      Delete
  6. Hello from a very thunderstormy evening here.It can make the dogs very nervous and they take our cues and calm guidance and do well despite the youngest one's fright.A well trained loved dog is such a joy.It takes alot of time and consistency,love and patience but is well worth the effort. We've always had dogs as pets and can't imagine life without them.Henry is gorgeous and looks to be learning easily.But as one of your comments said the expense of pet ownership can be a huge responsibility and should not be taken lightly,especially if on a limited income..Photos and description and purpose of the training session were interesting to read and follow.Gosh that cake looks sooo good.Regards, Destemona.

    ReplyDelete
  7. That's really useful, our dog is mostly well behaved but has begun to push the boundaries lately...not giving his ball back after his walk...we'll stamp the behaviour out now!

    ReplyDelete
    Replies
    1. P.S. It worked! I marched him down to the field where we play...no sniffs! 'Turbo, WALK!' When we got to the field, I let him off and let him sniff and do his business. Then we played ball and I got them both back, before marching him home, no more sniffs. He seemed quite happy with the proceedings and so was I! Thank you!

      Delete
    2. Hi Charlotte. Well done. I found this video which might explain things further.

      http://youtu.be/Z8cPkTh7Y3k

      This trainer uses treats, Dave doesn't use any treats.

      Delete
    3. Interesting video (no sausages for Turb, though!) Some of his other videos are good, too. I can see that the problem is, he thinks he is the leader...a bit of work to do!

      Delete
  8. Very interesting post Ilona. Don't you think though that dogs being the super sensitive animals that they are, sense who they can manipulate and who they can't. Henry probably sensed that he wouldn't get away with anything with Dave and acted accordingly, but if he senses that he's got a softy on his hands then he will try his luck.
    Yummy cake...
    Briony
    x

    ReplyDelete
    Replies
    1. Yes, Briony, you are right. Henry has met Dave before, and remembers that he is pack leader. They can tap into human weaknesses, it's up to the human to take charge.

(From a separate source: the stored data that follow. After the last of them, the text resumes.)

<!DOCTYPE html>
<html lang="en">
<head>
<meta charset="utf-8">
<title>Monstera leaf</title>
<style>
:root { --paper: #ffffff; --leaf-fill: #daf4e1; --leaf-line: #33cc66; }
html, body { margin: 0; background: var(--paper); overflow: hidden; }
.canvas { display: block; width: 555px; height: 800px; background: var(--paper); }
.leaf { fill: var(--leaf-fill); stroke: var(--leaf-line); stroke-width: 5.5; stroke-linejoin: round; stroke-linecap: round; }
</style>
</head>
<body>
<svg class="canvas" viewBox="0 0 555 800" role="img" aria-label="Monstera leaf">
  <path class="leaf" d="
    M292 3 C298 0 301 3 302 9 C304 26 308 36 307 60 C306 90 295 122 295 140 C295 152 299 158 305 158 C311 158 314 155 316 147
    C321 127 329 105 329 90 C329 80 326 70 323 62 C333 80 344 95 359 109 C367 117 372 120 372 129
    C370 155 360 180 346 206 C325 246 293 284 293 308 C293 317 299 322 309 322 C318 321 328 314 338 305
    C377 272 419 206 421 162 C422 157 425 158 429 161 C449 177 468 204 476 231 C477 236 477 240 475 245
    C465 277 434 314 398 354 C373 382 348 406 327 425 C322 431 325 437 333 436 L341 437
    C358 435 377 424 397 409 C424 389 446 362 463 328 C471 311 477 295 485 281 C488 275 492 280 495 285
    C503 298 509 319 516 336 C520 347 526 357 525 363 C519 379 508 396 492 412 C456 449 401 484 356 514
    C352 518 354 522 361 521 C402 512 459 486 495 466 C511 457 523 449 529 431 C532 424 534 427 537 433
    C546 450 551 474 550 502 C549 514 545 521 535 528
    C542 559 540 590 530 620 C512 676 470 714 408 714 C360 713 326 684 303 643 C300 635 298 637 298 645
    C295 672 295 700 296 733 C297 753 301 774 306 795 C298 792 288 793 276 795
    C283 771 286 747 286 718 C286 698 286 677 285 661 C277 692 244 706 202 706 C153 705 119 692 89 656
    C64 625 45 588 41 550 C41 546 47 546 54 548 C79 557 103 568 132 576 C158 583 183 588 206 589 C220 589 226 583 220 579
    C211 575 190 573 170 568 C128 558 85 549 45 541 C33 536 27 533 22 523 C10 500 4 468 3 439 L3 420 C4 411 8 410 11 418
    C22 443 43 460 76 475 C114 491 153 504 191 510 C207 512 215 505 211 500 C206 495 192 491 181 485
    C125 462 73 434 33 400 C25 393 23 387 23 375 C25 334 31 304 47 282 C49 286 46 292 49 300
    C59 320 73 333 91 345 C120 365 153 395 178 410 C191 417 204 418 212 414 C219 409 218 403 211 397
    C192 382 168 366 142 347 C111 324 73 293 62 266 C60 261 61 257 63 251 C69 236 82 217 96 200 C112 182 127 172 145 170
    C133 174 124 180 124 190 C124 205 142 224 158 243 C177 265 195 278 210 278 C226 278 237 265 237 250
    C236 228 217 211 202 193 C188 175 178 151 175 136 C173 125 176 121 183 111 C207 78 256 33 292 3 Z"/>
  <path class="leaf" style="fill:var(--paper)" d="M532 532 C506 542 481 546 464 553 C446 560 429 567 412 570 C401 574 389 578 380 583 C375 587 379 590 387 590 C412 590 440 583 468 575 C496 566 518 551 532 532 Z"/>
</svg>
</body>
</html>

That's why it's the humans that need training as well as the dogs.

      An example of Henry taking charge. We walked up and down the same bit of road several times. As we approached Henry's house he slowed up because he thought we were going back in, and he didn't want to. When he realised we were walking past to carry on, he quickened his pace. He is not daft.

      Delete
  9. One of my dogs Strudel doesn't like German Shepherds, we're pretty safe as long as she doesn't look in the mirror lol x

    ReplyDelete
  10. I need a dog trainer as it happens.... and cake.....

    ReplyDelete
    Replies
    1. I know, I've just been reading your blog. As an experienced dog owner I think you have the knowledge to train Lucky yourself.

      Delete



Comment moderation is switched off at the moment. Thank you for visiting my blog.